Mayor of London Sadiq Khan comes under mounting pressure as the London Assembly demands an investigation into the impact of overseas investment on the capital’s housing market
In a motion agreed on Tuesday (7 June), London Assembly members blamed foreign investment for ‘contributing to the capital’s housing crisis in terms of both affordability and availability’.
The motion adds: ‘The mayor has a duty to fully investigate and report upon overseas investment in London’s housing market… to ensure that homes remain affordable for local people to buy and rent.’
The London Assembly called on Khan to ‘examine the extent to which properties owned by overseas investors are kept empty or unused; and to commission research into the effects of overseas investment on the price, affordability and supply of homes across London as a matter of urgency’.
This comes amid mounting concern over the levels of foreign ownership of homes in London, after it emerged last month that 40,000 properties in the capital belong to offshore companies.
According to the Guardian, the majority of homes in Britain’s tallest residential skyscraper - The Tower, One St George’s Wharf in Vauxhall designed by Broadway Malyan - are foreign-owned and many only lived in for part of the year.

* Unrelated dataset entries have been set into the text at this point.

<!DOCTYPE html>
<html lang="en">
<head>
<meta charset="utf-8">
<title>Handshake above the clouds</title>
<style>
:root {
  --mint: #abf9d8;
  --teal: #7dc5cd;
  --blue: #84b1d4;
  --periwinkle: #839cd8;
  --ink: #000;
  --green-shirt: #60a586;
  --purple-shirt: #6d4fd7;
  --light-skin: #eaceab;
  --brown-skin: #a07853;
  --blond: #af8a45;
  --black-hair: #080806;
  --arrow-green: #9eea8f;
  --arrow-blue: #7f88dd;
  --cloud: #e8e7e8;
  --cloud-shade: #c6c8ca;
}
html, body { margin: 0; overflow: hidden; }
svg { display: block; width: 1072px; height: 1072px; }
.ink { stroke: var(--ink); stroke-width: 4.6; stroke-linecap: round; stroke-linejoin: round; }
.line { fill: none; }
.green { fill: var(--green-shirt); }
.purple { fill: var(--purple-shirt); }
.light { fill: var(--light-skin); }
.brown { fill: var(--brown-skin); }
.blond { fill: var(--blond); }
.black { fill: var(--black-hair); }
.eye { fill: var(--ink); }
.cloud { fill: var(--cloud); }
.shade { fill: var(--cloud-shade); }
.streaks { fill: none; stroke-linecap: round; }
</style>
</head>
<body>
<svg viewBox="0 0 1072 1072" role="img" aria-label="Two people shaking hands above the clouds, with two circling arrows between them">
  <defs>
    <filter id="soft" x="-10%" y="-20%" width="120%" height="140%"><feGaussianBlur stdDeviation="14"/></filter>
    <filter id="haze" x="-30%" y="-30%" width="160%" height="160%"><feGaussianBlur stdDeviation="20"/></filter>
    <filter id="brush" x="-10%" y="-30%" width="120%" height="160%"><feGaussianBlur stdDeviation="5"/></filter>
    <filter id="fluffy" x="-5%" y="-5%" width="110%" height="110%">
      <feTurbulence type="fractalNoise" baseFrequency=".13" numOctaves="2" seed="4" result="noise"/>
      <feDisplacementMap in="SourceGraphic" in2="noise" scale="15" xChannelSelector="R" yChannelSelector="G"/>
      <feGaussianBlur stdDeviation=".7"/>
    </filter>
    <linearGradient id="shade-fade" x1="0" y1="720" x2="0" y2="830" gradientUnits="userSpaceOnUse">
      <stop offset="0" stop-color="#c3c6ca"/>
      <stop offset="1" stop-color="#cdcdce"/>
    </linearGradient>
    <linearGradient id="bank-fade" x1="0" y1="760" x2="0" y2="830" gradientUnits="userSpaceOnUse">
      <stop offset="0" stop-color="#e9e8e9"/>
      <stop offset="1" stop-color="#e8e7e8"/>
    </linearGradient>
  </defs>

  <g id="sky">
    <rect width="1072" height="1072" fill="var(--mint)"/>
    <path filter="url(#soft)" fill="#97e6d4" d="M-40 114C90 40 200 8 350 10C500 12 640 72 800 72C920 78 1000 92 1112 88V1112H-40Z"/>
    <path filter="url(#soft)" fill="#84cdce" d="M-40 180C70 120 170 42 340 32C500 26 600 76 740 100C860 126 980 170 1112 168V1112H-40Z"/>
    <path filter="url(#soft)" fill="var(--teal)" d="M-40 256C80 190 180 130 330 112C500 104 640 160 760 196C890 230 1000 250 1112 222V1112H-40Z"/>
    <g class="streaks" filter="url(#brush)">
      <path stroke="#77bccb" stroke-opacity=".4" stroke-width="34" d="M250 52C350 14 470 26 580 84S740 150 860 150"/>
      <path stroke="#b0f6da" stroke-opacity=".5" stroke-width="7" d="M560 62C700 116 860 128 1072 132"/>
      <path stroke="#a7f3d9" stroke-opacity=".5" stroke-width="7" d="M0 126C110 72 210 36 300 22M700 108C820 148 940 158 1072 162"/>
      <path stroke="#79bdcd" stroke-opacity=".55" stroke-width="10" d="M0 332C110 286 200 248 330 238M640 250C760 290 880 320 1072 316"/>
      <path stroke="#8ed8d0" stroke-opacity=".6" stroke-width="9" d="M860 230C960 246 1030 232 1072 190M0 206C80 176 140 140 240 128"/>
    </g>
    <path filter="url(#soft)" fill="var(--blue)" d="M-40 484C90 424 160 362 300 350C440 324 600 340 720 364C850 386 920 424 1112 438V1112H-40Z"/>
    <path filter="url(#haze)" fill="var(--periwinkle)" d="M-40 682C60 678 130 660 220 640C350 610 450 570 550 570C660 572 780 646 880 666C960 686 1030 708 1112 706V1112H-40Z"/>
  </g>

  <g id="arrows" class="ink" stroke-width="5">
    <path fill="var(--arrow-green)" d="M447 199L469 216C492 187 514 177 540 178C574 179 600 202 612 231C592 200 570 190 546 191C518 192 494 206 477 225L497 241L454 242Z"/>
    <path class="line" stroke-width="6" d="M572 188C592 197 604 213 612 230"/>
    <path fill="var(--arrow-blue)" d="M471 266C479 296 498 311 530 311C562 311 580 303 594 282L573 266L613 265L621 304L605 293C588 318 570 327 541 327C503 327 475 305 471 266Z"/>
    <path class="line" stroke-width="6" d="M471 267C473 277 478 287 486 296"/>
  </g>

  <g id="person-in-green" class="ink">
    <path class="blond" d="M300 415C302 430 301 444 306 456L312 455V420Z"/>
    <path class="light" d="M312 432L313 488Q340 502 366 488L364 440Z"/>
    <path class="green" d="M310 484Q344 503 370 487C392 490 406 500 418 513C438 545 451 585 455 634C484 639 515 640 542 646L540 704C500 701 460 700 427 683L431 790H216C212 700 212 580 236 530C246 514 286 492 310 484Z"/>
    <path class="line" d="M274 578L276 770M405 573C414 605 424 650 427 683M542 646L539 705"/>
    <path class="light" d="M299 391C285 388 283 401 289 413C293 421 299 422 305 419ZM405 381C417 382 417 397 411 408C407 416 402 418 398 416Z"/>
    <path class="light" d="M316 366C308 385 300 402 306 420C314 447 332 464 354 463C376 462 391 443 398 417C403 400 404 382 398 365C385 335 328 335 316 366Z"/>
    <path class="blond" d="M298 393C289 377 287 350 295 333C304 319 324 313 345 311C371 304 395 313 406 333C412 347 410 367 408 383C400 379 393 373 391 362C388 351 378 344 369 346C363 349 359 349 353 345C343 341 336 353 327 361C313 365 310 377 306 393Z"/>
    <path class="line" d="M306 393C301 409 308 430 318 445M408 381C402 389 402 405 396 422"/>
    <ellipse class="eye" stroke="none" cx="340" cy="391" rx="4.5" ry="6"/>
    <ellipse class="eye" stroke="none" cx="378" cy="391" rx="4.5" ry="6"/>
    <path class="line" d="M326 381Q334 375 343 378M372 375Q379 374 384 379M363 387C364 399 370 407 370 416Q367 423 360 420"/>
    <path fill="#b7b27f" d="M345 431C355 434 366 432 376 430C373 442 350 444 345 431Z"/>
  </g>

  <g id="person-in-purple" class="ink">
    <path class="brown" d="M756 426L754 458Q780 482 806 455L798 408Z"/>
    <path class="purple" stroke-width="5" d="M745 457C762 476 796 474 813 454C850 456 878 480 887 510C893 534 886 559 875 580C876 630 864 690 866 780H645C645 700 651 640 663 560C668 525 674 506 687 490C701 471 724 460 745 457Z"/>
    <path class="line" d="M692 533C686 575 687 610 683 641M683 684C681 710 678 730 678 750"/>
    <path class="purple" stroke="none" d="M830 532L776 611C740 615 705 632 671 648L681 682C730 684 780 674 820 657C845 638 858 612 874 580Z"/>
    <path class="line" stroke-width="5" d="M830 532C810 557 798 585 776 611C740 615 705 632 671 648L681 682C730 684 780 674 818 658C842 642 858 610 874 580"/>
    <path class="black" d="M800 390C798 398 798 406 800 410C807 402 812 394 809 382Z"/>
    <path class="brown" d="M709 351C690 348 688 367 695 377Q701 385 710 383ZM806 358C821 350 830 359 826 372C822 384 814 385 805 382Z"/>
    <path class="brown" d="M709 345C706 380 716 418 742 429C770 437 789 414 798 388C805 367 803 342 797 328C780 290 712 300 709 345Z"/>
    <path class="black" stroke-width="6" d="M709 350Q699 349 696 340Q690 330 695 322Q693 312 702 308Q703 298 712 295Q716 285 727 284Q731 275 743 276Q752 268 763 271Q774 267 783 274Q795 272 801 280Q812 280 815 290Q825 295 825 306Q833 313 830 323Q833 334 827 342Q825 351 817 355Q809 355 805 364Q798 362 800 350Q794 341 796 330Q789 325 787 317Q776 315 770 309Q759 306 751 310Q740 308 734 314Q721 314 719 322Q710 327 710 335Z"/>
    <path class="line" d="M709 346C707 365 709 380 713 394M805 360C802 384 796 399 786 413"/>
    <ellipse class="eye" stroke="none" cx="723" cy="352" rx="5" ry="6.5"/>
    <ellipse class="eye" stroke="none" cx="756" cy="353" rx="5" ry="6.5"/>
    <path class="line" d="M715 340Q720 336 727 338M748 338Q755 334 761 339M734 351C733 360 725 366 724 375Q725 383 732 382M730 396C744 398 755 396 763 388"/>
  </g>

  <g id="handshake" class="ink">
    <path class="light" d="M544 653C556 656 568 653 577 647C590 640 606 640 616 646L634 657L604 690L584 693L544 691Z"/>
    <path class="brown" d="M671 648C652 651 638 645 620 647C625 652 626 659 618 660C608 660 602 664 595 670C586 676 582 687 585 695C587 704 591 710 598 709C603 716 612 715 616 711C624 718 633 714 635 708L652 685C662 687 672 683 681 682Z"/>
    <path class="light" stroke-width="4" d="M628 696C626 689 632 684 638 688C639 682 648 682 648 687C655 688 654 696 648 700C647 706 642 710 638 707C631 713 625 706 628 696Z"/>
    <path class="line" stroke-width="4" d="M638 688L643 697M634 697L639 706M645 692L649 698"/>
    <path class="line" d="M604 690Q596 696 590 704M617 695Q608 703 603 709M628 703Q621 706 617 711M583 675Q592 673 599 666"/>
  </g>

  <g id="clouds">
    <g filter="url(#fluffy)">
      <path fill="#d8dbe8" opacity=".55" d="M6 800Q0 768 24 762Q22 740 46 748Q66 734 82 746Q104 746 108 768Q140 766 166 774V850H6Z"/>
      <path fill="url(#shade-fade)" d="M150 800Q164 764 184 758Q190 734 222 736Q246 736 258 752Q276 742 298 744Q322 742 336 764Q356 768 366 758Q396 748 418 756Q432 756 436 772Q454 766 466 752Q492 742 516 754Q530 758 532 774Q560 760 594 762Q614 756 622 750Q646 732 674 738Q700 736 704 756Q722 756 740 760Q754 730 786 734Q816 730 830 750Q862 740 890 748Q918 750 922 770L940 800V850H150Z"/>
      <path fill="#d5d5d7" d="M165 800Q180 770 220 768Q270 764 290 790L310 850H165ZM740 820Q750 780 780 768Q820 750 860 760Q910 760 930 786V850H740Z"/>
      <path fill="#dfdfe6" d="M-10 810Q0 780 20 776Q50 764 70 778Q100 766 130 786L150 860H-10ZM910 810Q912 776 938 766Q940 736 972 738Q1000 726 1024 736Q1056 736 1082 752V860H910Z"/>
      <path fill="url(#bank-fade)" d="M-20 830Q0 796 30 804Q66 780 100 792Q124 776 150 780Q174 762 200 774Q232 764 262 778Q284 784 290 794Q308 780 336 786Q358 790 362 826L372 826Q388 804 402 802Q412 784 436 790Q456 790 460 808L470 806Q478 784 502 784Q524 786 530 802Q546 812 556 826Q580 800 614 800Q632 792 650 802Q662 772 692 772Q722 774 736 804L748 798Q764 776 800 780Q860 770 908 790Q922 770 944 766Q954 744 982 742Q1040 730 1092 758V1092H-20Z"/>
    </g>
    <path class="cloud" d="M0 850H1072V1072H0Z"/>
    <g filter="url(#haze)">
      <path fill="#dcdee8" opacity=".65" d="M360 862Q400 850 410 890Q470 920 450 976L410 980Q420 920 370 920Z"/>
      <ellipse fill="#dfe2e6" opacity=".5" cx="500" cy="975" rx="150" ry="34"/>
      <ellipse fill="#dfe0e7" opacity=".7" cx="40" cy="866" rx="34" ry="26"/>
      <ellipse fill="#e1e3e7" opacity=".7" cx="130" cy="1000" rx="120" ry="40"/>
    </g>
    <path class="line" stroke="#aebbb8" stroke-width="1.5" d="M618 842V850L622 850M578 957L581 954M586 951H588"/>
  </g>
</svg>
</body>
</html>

The revelations prompted Khan to attack the use of homes as ‘gold bricks for investment’ by some overseas buyers.
Building 50,000 homes a year, to be offered to Londoners first; making half of all new homes ‘truly affordable; and a ‘Homes for Londoners’ living rent set at a third of the average local wage, are among Khan’s policies.
Responding to calls for an investigation into foreign ownership of homes in London, James Murray, deputy mayor for housing, said: ‘Sadiq Khan was elected on a mandate to fix London’s housing crisis and he is already working closely with partners from across the sector to build more genuinely affordable homes for Londoners and put right the appalling housing mess left behind by his predecessor. The mayor welcomes foreign investment into London property if it results in more genuinely affordable homes being built for Londoners.’
He added: ’However, he is deeply concerned that the capital appears to be a leading destination for many of the world’s off-shore companies, with many new homes appearing to be left empty. He has begun to look into how best to approach this matter, and he is calling on the government to ensure that all foreign companies are as transparent as UK companies if they wish to hold property titles in the UK.’
Caroline Pidgeon, the Liberal Democrat member of the London Assembly who proposed the motion, said: ‘The primary reason for investigating the real impact of overseas investment in London’s property sector is that we need to fully understand its impact on the price, affordability and supply for Londoners. Properly examining these issues should also reveal the driving force behind the design of some of London’s new buildings.’
Peter Murray, chairman of New London Architecture, told the AJ: ‘I would welcome proper research. I would not want to put off overseas investors but we need to make sure that we get the right amount of affordable housing and we tax people who leave places empty.’
Merely investigating foreign ownership of the capital’s housing stock does not go far enough, according to Simon Elmer of campaign group Architects for Social Housing.
‘Foreign, or indeed, home investment in what have accurately been called ”deposit boxes in the sky” would cease if the land on which to build them was not available,’ he said.
‘That means introducing measures to stop the social cleansing of London’s council estates, for it is on public land administered by local authorities that the vast bulk of London’s luxury apartments for investment, rather than living in, are being built.’